1. Watch something funny. Whether it’s a movie, a stand-up comedian, or a sitcom on Netflix, we need the relief of mindless comedic entertainment. It’s ok. Go ahead and enjoy it. It’s gonna get us through another day, and it’s not gonna wreck our livers, so I say it’s pretty much a win-win.
2. Have a dance party. Grab your spouse, your kids, your roommate, your uncle, your co-worker, or your cat and get your boogie on. Turn it up loud and JUST MOVE. You’d be surprised how much this will change you. I see you there, reading and this and scoffing, and being way too cool for something so juvenile. //giphy.com/embed/CIYsQ5hZlYT2o
And then this starts playing…
And now you’re smiling and dancing like a fool. Caught ya. Success!
3. Go OUTSIDE. Take a walk. Go to a playground and act like you’re 5 again. If reading a book is good, reading it outside is better. Lay out in your backyard or run through the sprinkler. It’s cool, you don’t need your neighbors to think you’re sane. That’s way overrated. Do it in the name of joy.

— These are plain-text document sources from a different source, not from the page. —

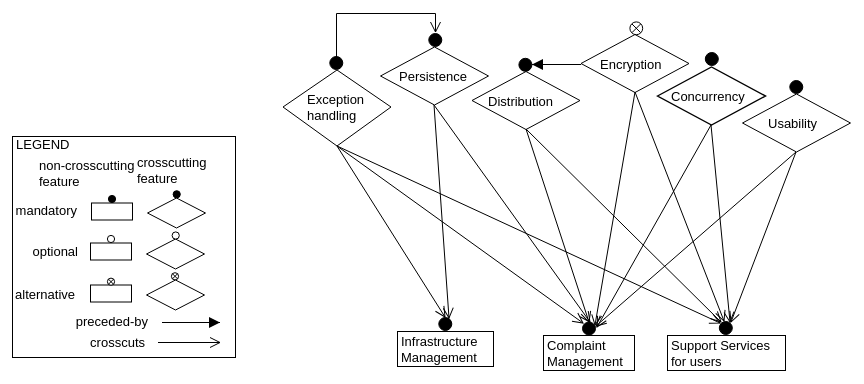
<!DOCTYPE html>
<html lang="en">
<head>
<meta charset="utf-8">
<title>Crosscutting feature model</title>
<style>
:root { --ink: #000; --paper: #fff; }
* { box-sizing: border-box; margin: 0; padding: 0; }
html, body { width: 864px; height: 384px; overflow: hidden; background: var(--paper); }
body { position: relative; color: var(--ink); font: 13px/16px "Liberation Sans", Arial, sans-serif; white-space: nowrap; }
svg { display: block; fill: none; stroke: var(--ink); stroke-width: 1; }
.solid { fill: var(--ink); }
.hollow { fill: var(--paper); }

.connections { position: absolute; left: 0; top: 0; }
.crosscuts line, .crosscuts path { marker-end: url(#open-head); }
.precedes { marker-end: url(#filled-head); }

.aspect { position: absolute; left: var(--x); top: var(--y); }
.feature { position: absolute; left: var(--x); top: var(--y); width: var(--w); height: 36px; padding: 2px 3px; border: 1px solid var(--ink); }

.legend { position: absolute; left: 12px; top: 136px; width: 224px; height: 222px; border: 1px solid var(--ink); }
.legend h2 { padding-left: 3px; font: inherit; }
.legend-heads { display: flex; height: 36px; padding: 2px 0 0 26px; }
.legend-heads p { width: 115px; }
.legend-heads p:first-child { padding-top: 3px; }
.legend-row { display: flex; height: 41px; }
.legend-row span { width: 65px; padding: 14px 1px 0 0; text-align: right; }
.legend-row:nth-of-type(3) span { padding-right: 0; }
.legend-row.alternative span { padding: 16px 3px 0 0; }
.legend-arrow { display: flex; height: 21px; }
.legend-arrow span { width: 135px; padding-top: 2px; text-align: right; }
.legend-arrow.crosscut span { padding-right: 3px; }
</style>
</head>
<body>
<svg class="connections" width="864" height="384" viewBox="0 0 864 384" role="img" aria-label="Crosscutting features linked to the features they affect">
  <defs>
    <marker id="open-head" markerUnits="userSpaceOnUse" markerWidth="14" markerHeight="12" refX="11" refY="6" orient="auto">
      <path d="M1 1L11 6L1 11" fill="none" stroke="#000"/>
    </marker>
    <marker id="filled-head" markerUnits="userSpaceOnUse" markerWidth="12" markerHeight="12" refX="11" refY="6" orient="auto">
      <polygon points="0,0.5 11,6 0,11.5" fill="#000" stroke="none"/>
    </marker>
    <polygon id="diamond" points="-54,0 0,-29 54,0 0,29"/>
    <circle id="dot" r="6.5" class="solid"/>
    <rect id="key-box" width="41" height="17"/>
    <polygon id="key-diamond" points="0,15 29,0 58,15 29,30"/>
    <circle id="key-dot" r="3.6"/>
  </defs>

  <g class="crosscuts">
    <line x1="337" y1="146" x2="445" y2="317"/>
    <line x1="337" y1="146" x2="583" y2="323"/>
    <line x1="337" y1="146" x2="720" y2="323"/>
    <line x1="434" y1="105" x2="449" y2="318"/>
    <line x1="434" y1="105" x2="590" y2="322"/>
    <line x1="526" y1="129" x2="589" y2="322"/>
    <line x1="526" y1="129" x2="721" y2="322"/>
    <line x1="635" y1="92" x2="595" y2="325"/>
    <line x1="635" y1="92" x2="724" y2="321"/>
    <line x1="711" y1="125" x2="597" y2="327"/>
    <line x1="711" y1="125" x2="730" y2="322"/>
    <line x1="796" y1="152" x2="596" y2="326"/>
    <line x1="796" y1="152" x2="731" y2="322"/>
    <path d="M336.5 57V13.5H435.5V32"/>
  </g>
  <line class="precedes" x1="581" y1="64.5" x2="532" y2="64.5"/>

  <g class="aspect-shapes">
    <polygon points="283,107 337,70 391,107 337,146"/>
    <use href="#diamond" x="434.5" y="76"/>
    <use href="#diamond" x="526" y="100.5"/>
    <use href="#diamond" x="635" y="63.5"/>
    <use href="#diamond" x="711.5" y="96" stroke-width="1.4"/>
    <use href="#diamond" x="796.5" y="123"/>
  </g>

  <g class="mandatory-marks">
    <use href="#dot" x="336.3" y="63"/>
    <use href="#dot" x="435.3" y="40"/>
    <use href="#dot" x="525.4" y="64.8"/>
    <use href="#dot" x="711.8" y="59"/>
    <use href="#dot" x="796.3" y="87"/>
    <use href="#dot" x="445.3" y="324"/>
    <use href="#dot" x="589" y="328.5"/>
    <use href="#dot" x="725.8" y="328"/>
  </g>
  <g class="alternative-mark">
    <circle class="hollow" cx="636.3" cy="28.3" r="6.4"/>
    <path d="M632 24L640.6 32.6M640.6 24L632 32.6"/>
  </g>
</svg>

<p class="aspect" style="--x:307px;--y:92px">Exception<br>handling</p>
<p class="aspect" style="--x:399px;--y:69px">Persistence</p>
<p class="aspect" style="--x:488px;--y:94px">Distribution</p>
<p class="aspect" style="--x:600px;--y:57px">Encryption</p>
<p class="aspect" style="--x:671px;--y:89px">Concurrency</p>
<p class="aspect" style="--x:768px;--y:116px">Usability</p>

<p class="feature" style="--x:397px;--y:331px;--w:97px">Infrastructure<br>Management</p>
<p class="feature" style="--x:543px;--y:335px;--w:92px">Complaint<br>Management</p>
<p class="feature" style="--x:667px;--y:335px;--w:119px">Support Services<br>for users</p>

<section class="legend">
  <h2>LEGEND</h2>
  <div class="legend-heads">
    <p>non-crosscutting<br>feature</p>
    <p>crosscutting<br>feature</p>
  </div>
  <div class="legend-row mandatory">
    <span>mandatory</span>
    <svg width="135" height="41" viewBox="0 0 135 41" aria-hidden="true">
      <use href="#key-box" x="13.5" y="14"/>
      <use href="#key-dot" class="solid" x="34" y="10"/>
      <use href="#key-diamond" x="69.5" y="9"/>
      <use href="#key-dot" class="solid" x="98.7" y="5.3"/>
    </svg>
  </div>
  <div class="legend-row optional">
    <span>optional</span>
    <svg width="135" height="41" viewBox="0 0 135 41" aria-hidden="true">
      <use href="#key-box" x="12.5" y="13"/>
      <use href="#key-dot" class="hollow" x="33" y="9"/>
      <use href="#key-diamond" x="68.5" y="9"/>
      <use href="#key-dot" class="hollow" x="97.7" y="5.5"/>
    </svg>
  </div>
  <div class="legend-row alternative">
    <span>alternative</span>
    <svg width="135" height="41" viewBox="0 0 135 41" aria-hidden="true">
      <use href="#key-box" x="12.5" y="14"/>
      <use href="#key-dot" class="hollow" x="33" y="10.7"/>
      <path d="M30.5 8.2l5 5m0-5l-5 5"/>
      <use href="#key-diamond" x="68.5" y="9"/>
      <use href="#key-dot" class="hollow" x="97" y="5.3"/>
      <path d="M94.5 2.8l5 5m0-5l-5 5"/>
    </svg>
  </div>
  <div class="legend-arrow precede">
    <span>preceded-by</span>
    <svg width="80" height="21" viewBox="0 0 80 21" aria-hidden="true">
      <line class="precedes" x1="14" y1="10.5" x2="72" y2="10.5"/>
    </svg>
  </div>
  <div class="legend-arrow crosscut">
    <span>crosscuts</span>
    <svg class="crosscuts" width="80" height="21" viewBox="0 0 80 21" aria-hidden="true">
      <line x1="10" y1="9.5" x2="72" y2="9.5"/>
    </svg>
  </div>
</section>
</body>
</html>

I’m sure you could add to this list even better ideas so I won’t belabor this. The point is, just lighten up and laugh a little. Do something completely unrelated to any problems, frustrations, or worries. Escape it for a hot second, and when you come back to it, it won’t seem near as big and looming.
4. “Comparison is the thief of joy.” (attributed to Theodore Roosevelt & Dwight Edwards) This quote has been plastered all over the internet and Hobby Lobby canvases for a long time now, but that doesn’t make it any less true. Facebook is a BIG FAT LIAR. Everyone is not out there doing exciting things, planning perfect parties, raising perfect children, eating at 5 star restaurants, climbing mountains and eating perfectly organic food without you. We should never be comparing everyone else’s highlight reel to our real life. We should actually never be comparing anyone else’s real life to our real life. Nobody wins in that scenario. Either I’m better (for 5 seconds until someone else comes along who puts us to shame) and wallowing in arrogant self-righteousness, or I’m worse and wallowing in shame. Either way, we’re self-centered and we’re not happy. Everyone is fighting this battle called life, and everyone is enjoying the magic called life, and we can never compare ours with someone else’s because someone comes up short, and joy is lost.
5. Thankfulness is the road to joy. Now I’m not advocating for Pollyanna here (if the reference is lost on you, google it), but there is something to be said for focusing on the massive amounts of good in our lives.
Always be joyful. Never stop praying. Be thankful in all circumstances, for this is God’s will for you who belong to Christ Jesus. (1 Thessalonians 5:16-18)
When I’m looking for problems, I will find them. When I’m looking for blessings, I will find them. When I’m looking for stress, I will find it. Jesus said, “In this world you will have trouble. But take heart! I have overcome the world.” I don’t have to look very hard to see the trouble. But when I start looking for God at work, it turns out I don’t have to look very far to see that either. It’s all in what you’re looking for.
So the other day I was looking back at old pictures on my phone, and I marveled at the goodness of God. Just this summer, we have experienced so much joy, and I’ve been precariously in danger of missing it. If you need a boost today, look back at your pictures and see all the wonder and beauty that the story tells. Here’s the story of our summer in pictures (I apologize to you talented artists out there. My photography is atrocious. Forgive me and look past it to the life in the photos.):